### [WHAT IS BEING ASKED]
Which lines of the listing hold the string "class"? Show each of them.

═══ DATA RECORDS ═══

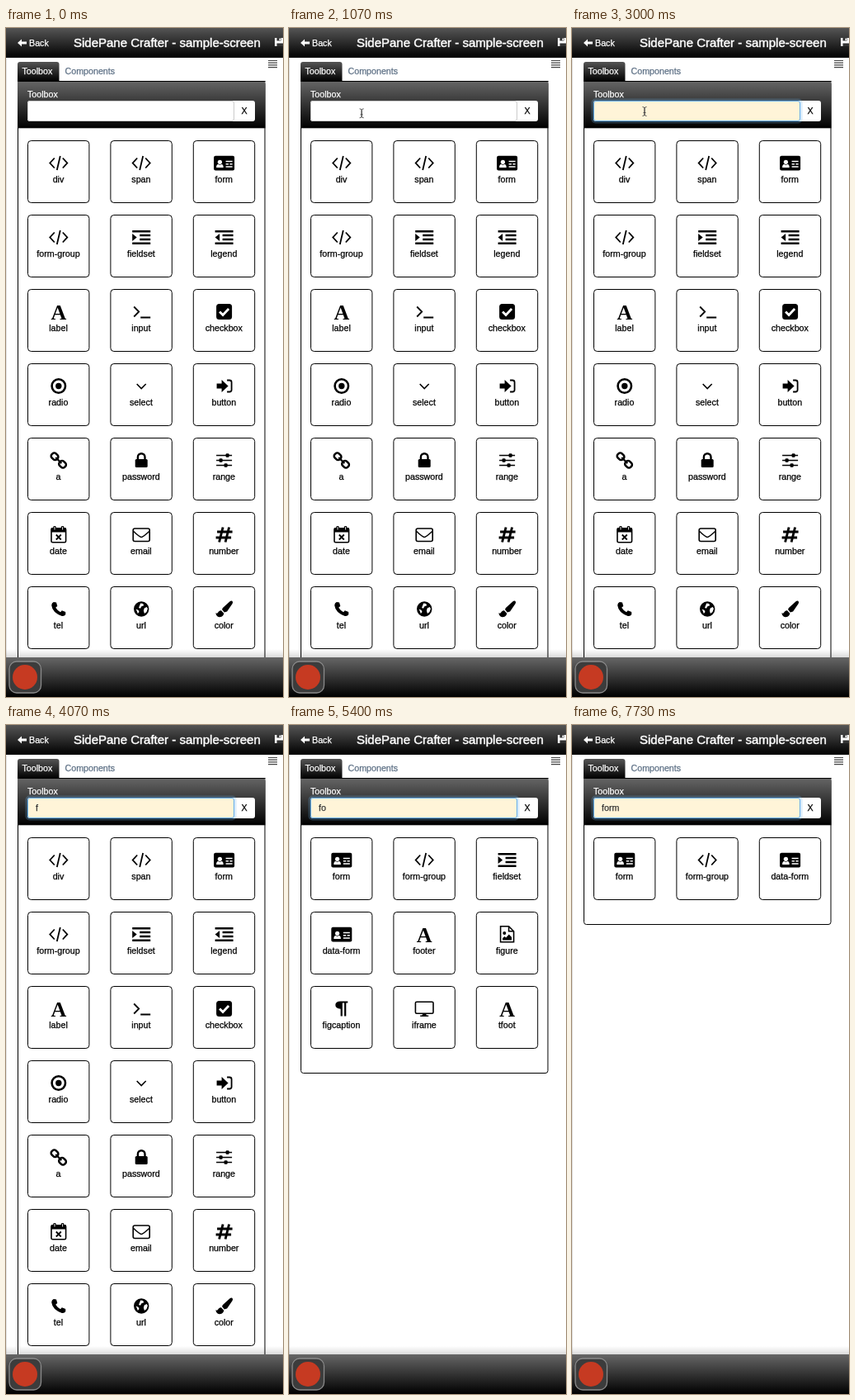
Animation, 336 px wide and 810 px high, one loop 8000 ms. Source, as an HTML page:

```html
<!DOCTYPE html>
<html lang="en">
<head>
<meta charset="utf-8">
<title>Toolbox search</title>
<style>
html, body { margin: 0; width: 100%; height: 100%; overflow: hidden; background: #fff; }
svg { display: block; width: 336px; height: 810px; }
text { font: 10.7px "Liberation Sans", Arial, sans-serif; stroke-width: .25; }
.title { font-size: 15px; stroke-width: .45; }
.white { fill: #fff; stroke: #fff; }
.black { fill: #000; stroke: #000; }
.mid { text-anchor: middle; }
.serif { font: bold 26px "Liberation Serif", serif; text-anchor: middle; }
.line { fill: none; stroke: #000; }
.cut { fill: none; stroke: #fff; }
</style>
</head>
<body>
<svg viewBox="0 0 336 810">
  <defs>
    <linearGradient id="bar" x2="0" y2="1">
      <stop offset="0" stop-color="#555"/><stop offset="1" stop-color="#000"/>
    </linearGradient>
    <linearGradient id="head" x2="0" y2="1">
      <stop offset="0" stop-color="#666"/><stop offset="1" stop-color="#000"/>
    </linearGradient>
    <linearGradient id="shade" x2="0" y2="1">
      <stop offset="0" stop-color="#000" stop-opacity="0"/><stop offset="1" stop-color="#000" stop-opacity=".14"/>
    </linearGradient>
  </defs>
  <rect width="336" height="810" fill="#fff"/>
  <rect y="36" width="1" height="726" fill="#e2e2e2"/>

  <g id="header">
    <rect width="336" height="36" fill="url(#bar)"/>
    <path d="M14 18l5-4.6v3h6v3.2h-6v3z" fill="#fff"/>
    <text class="white" x="28" y="22">Back</text>
    <text class="white title" x="82" y="23.3">SidePane Crafter - sample-screen</text>
    <path d="M326 12h11v10h-11z" fill="#fff"/>
    <path d="M328.5 12h5v3.5h-5zM328.5 18.5h8v3.5h-8z" fill="#333"/>
    <path d="M331.5 12.5h1.5v2.5h-1.5z" fill="#fff"/>
  </g>

  <path d="M318 39.5h11m-11 2.7h11m-11 2.7h11m-11 2.7h11" stroke="#444" stroke-width="1.2"/>

  <path d="M14 64.5V44q0-3 3-3h44.5q3 0 3 3v20.5z" fill="url(#bar)"/>
  <text class="white" x="19.5" y="56">Toolbox</text>
  <text x="71.5" y="56" fill="#5c6f84" stroke="#5c6f84">Components</text>

  <rect id="panel" x="14.5" y="64.5" width="299.5" rx="3" fill="#fff" stroke="#000"/>
  <rect x="14" y="64" width="300.5" height="57.3" fill="url(#head)"/>
  <path d="M14 64.5h300.5" stroke="#000"/>
  <text class="white" x="26" y="83.5">Toolbox</text>

  <rect x="26" y="88" width="276" height="25" rx="3" fill="#fff"/>
  <rect id="glow" x="25" y="87" width="253" height="27" rx="3.5" fill="none" stroke="#66afe9" stroke-width="3"/>
  <rect id="field" x="26.5" y="88.5" width="250" height="24" rx="2.5"/>
  <text class="black mid" x="289" y="104">X</text>
  <text id="typed" x="36" y="104" fill="#333" stroke="#333"></text>
  <rect id="caret" y="94" width="1" height="13" fill="#555"/>

  <g id="tiles"></g>

  <g id="footer">
    <rect y="752" width="336" height="10" fill="url(#shade)"/>
    <rect y="762" width="336" height="48" fill="url(#head)"/>
    <rect x="4" y="767" width="38.5" height="38" rx="9" fill="#3c3c3c" stroke="#8a8a8a" stroke-width="1.3"/>
    <circle cx="23" cy="786" r="15" fill="#c63a22"/>
  </g>

  <path id="arrow" d="M0 0v13l3-2.8 2.3 5.3 2.3-1-2.3-5.2h4.2z" fill="#000" stroke="#fff" stroke-width="1"/>
  <path id="beam" d="M-2.5-5.5q2.5 0 2.5 2v7q0 2-2.5 2M2.5-5.5q-2.5 0-2.5 2v7q0 2 2.5 2M-1.5 1.5h3" fill="none" stroke="#444" stroke-width=".9"/>
</svg>
<script>
const LOOP = 8000, STEP = 1000 / 15;
const $ = id => document.getElementById(id);
const line = (d, w = 1.8) => `<path class="line" d="${d}" stroke-width="${w}"/>`;
const cut = (d, w = 1.6) => `<path class="cut" d="${d}" stroke-width="${w}"/>`;
const solid = d => `<path d="${d}"/>`;
const outline = w => `class="line" stroke-width="${w}"`;
const box = (x, y, w, h, r, extra = '') => `<rect x="${x}" y="${y}" width="${w}" height="${h}" rx="${r}" ${extra}/>`;
const dot = (r, extra = '', x = 0, y = 0) => `<circle cx="${x}" cy="${y}" r="${r}" ${extra}/>`;

const rows = line('M-11-7.2h22M-2-2.4h13M-2 2.4h13M-11 7.2h22', 2.5);

// Each icon is drawn around its own centre.
const icons = {
  code: line('M-5-6l-5.5 6 5.5 6M5-6l5.5 6-5.5 6M2-8.5l-4 17', 1.8),
  card: box(-12.5, -8.8, 25, 17.8, 2) +
    '<g fill="#fff"><circle cx="-5.2" cy="-1.2" r="2.6"/><path d="M-9.5 5.5q0-4 2.4-4 1.9 1.4 3.8 0 2.4 0 2.4 4z"/></g>' +
    cut('M2-2h8M2 1.2h3.4m1.4 0h3.2M2 4.4h8', 1.5),
  indent: rows + solid('M-11-4.6l5.5 4.6-5.5 4.6z'),
  outdent: rows + solid('M-5.5-4.6l-5.5 4.6 5.5 4.6z'),
  letter: '<text class="serif" y="9.2">A</text>',
  prompt: line('M-9-6l6 6-6 6M-1 7h12', 1.8),
  check: box(-9.5, -9.5, 19, 19, 3.5) + cut('M-5.5 0l4 4 7-7.5', 2.8),
  target: dot(8.2, outline(2.6)) + dot(3.7),
  chevron: line('M-5.5-2.5l5.5 5.5 5.5-5.5', 1.6),
  enter: solid('M-9-3h6v-4.5l8 7.5-8 7.5v-4.5h-6z') + line('M3.5-7h3q2.5 0 2.5 2.5v9q0 2.5-2.5 2.5h-3', 1.8),
  link: '<g transform="rotate(45)">' + box(-11, -3.6, 8.6, 7.2, 3, outline(2.5)) +
    box(2.4, -3.6, 8.6, 7.2, 3, outline(2.5)) + line('M-5 0h10', 2.3) + '</g>',
  lock: box(-7.5, -1.5, 15, 10, 1.5) + line('M-4.3-1v-3a4.3 4.3 0 0 1 8.6 0v3', 2.4),
  sliders: line('M-9.5-6h19M-9.5 0h19M-9.5 6h19', 1.6) +
    box(2, -8.3, 4, 4.6, 1) + box(-6, -2.3, 4, 4.6, 1) + box(0, 3.7, 4, 4.6, 1),
  calendar: box(-8.8, -7.8, 17.6, 17, 1.5, outline(1.6)) + solid('M-9-8h18v5h-18z') +
    box(-6.5, -10.5, 3.4, 5.5, 1.3) + box(3.1, -10.5, 3.4, 5.5, 1.3) +
    cut('M-4.8-9.5v3.5M4.8-9.5v3.5', .9) + line('M-3 0l6 6M3 0l-6 6', 1.8),
  mail: box(-10, -7.5, 20, 15.5, 2, outline(1.6)) + line('M-10-4.5q8 7.5 10 7.5t10-7.5', 1.5),
  hash: line('M-1.5-9l-4.5 18M6-9l-4.5 18M-8.5-3.5h18.5M-10 3.5h18.5', 2.9),
  phone: solid('M-6-8.5L-2.8-8-1.5-3.6-3.6-1.8Q-1 2.2 2.2 3.8L4 1.8 8.4 3.4 8.5 6.5Q7 9 4 8.4-7.5 4.5-8.6-4.5-8.5-7.5-6-8.5Z'),
  globe: dot(9.2) + '<path fill="#fff" d="M-1-7l3 .6 1 2.2-2.8 1-1.4 2.4-2-.6 1-2.6zM3.5-1l3-1.5 1.2 2-1.4 4-2.6 2-1-3.5zM-6.5 0l3 1.5.8 2-1.6 2z"/>',
  brush: solid('M9.8-9.7q1.4 1.2.2 3.2L3.5 3 .2 4-2.6.5-1.6-1.5 7-9.3q1.6-1.4 2.8-.4z') +
    solid('M-3.6 1.7L-.3 5.3Q-1 9.8-6 9.7-9.5 9.2-10.3 4.8-8 6-7 3.5-5.6 1.4-3.6 1.7z'),
  image: line('M-8-9.7h10l6 6v13h-16zM2-9.7v6h6', 1.6) + dot(2, '', -3.3, -1.5) + solid('M-5.5 7v-2.5l2.5-2 1.6 1.4 3.6-3.9 3.3 3.5v3.5z'),
  pilcrow: solid('M7.5-9v2h-2v16h-2.2v-16h-2.3v16h-2.2v-8.8q-6.3-.2-6.3-4.6 0-4.6 6.3-4.6z'),
  screen: box(-10.8, -8.2, 21.6, 14, 1.5, outline(1.6)) + solid('M-2 6h4l.6 2h2.4v1.6h-10v-1.6h2.4z')
};

const catalogue = [
  ['div', 'code'], ['span', 'code'], ['form', 'card'],
  ['form-group', 'code'], ['fieldset', 'indent'], ['legend', 'outdent'],
  ['label', 'letter'], ['input', 'prompt'], ['checkbox', 'check'],
  ['radio', 'target'], ['select', 'chevron'], ['button', 'enter'],
  ['a', 'link'], ['password', 'lock'], ['range', 'sliders'],
  ['date', 'calendar'], ['email', 'mail'], ['number', 'hash'],
  ['tel', 'phone'], ['url', 'globe'], ['color', 'brush'],
  ['data-form', 'card'], ['footer', 'letter'], ['figure', 'image'],
  ['figcaption', 'pilcrow'], ['iframe', 'screen'], ['tfoot', 'letter']
];

const typing = [[0, ''], [3600, 'f'], [4930, 'fo'], [6130, 'for'], [7200, 'form']];
const searches = [[0, ''], [4400, 'f'], [5730, 'fo'], [6930, 'for']];
const caretOn = [[1470, 2000], [2470, 3000], [3470, 4070], [4400, 4870], [4930, 5400], [5730, 6600], [6930, 7730]];

const latest = (list, t) => list.filter(([at]) => at <= t).pop()[1];
const show = (id, on) => $(id).setAttribute('visibility', on ? 'visible' : 'hidden');
const move = (id, x, y) => $(id).setAttribute('transform', `translate(${x.toFixed(1)} ${y.toFixed(1)})`);
const clamp = v => Math.max(0, Math.min(1, v));
const mix = (a, b, u) => a + (b - a) * u;
const blend = (a, b, u) => `rgb(${a.map((v, i) => Math.round(mix(v, b[i], u)))})`;

function tile([name, icon], i, all) {
  const row = Math.floor(i / 3);
  const pair = all.length - row * 3 === 2;
  const col = pair && i % 3 ? 2 : i % 3;
  return `<g transform="translate(${26 + col * 100.4} ${136 + row * 90})">` +
    box(.5, .5, 74.4, 75, 4, 'fill="#fff" stroke="#000"') +
    `<g transform="translate(37.8 27.5)">${icons[icon]}</g>` +
    `<text class="black mid" x="37.5" y="50.7">${name}</text></g>`;
}

let shown = null;
function renderTiles(query) {
  if (query === shown) return;
  shown = query;
  const found = catalogue.filter(([name]) => name.includes(query));
  $('tiles').innerHTML = found.map(tile).join('');
  $('panel').setAttribute('height', 87 + Math.ceil(found.length / 3) * 90);
}

function pointer(k) {
  if (k <= 4) {
    const u = clamp((k - 2) / 2);
    return [mix(285, 192, u), mix(377, 284, u)];
  }
  const left = 1 - clamp((k - 6) / 12);
  return [88 + 104 * left ** 4.2, 101 + 183 * left ** 2.45];
}

function draw(t) {
  const k = Math.floor((t + 4) / STEP);
  renderTiles(latest(searches, t));

  const focus = clamp((k - 21) / 3);
  $('field').setAttribute('fill', blend([255, 255, 255], [255, 244, 216], focus));
  $('field').setAttribute('stroke', blend([204, 204, 204], [102, 175, 233], focus));
  $('glow').setAttribute('opacity', focus * .25);

  $('typed').textContent = latest(typing, t);
  $('caret').setAttribute('x', 36 + Math.round($('typed').getComputedTextLength()));
  show('caret', caretOn.some(([a, b]) => t >= a && t < b));

  const [x, y] = pointer(k);
  const visible = k >= 2 && t < 3600;
  const inField = y < 113;
  move('arrow', x, y);
  move('beam', x, y);
  show('arrow', visible && !inField);
  show('beam', visible && inField);
}

const start = performance.now();
function frame() {
  draw((performance.now() - start) % LOOP);
  requestAnimationFrame(frame);
}
frame();
</script>
</body>
</html>
```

═══

### [TASK ANSWER]
    <text class="white" x="28" y="22">Back</text>
    <text class="white title" x="82" y="23.3">SidePane Crafter - sample-screen</text>
  <text class="white" x="19.5" y="56">Toolbox</text>
  <text class="white" x="26" y="83.5">Toolbox</text>
  <text class="black mid" x="289" y="104">X</text>
const line = (d, w = 1.8) => `<path class="line" d="${d}" stroke-width="${w}"/>`;
const cut = (d, w = 1.6) => `<path class="cut" d="${d}" stroke-width="${w}"/>`;
const outline = w => `class="line" stroke-width="${w}"`;
  letter: '<text class="serif" y="9.2">A</text>',
    `<text class="black mid" x="37.5" y="50.7">${name}</text></g>`;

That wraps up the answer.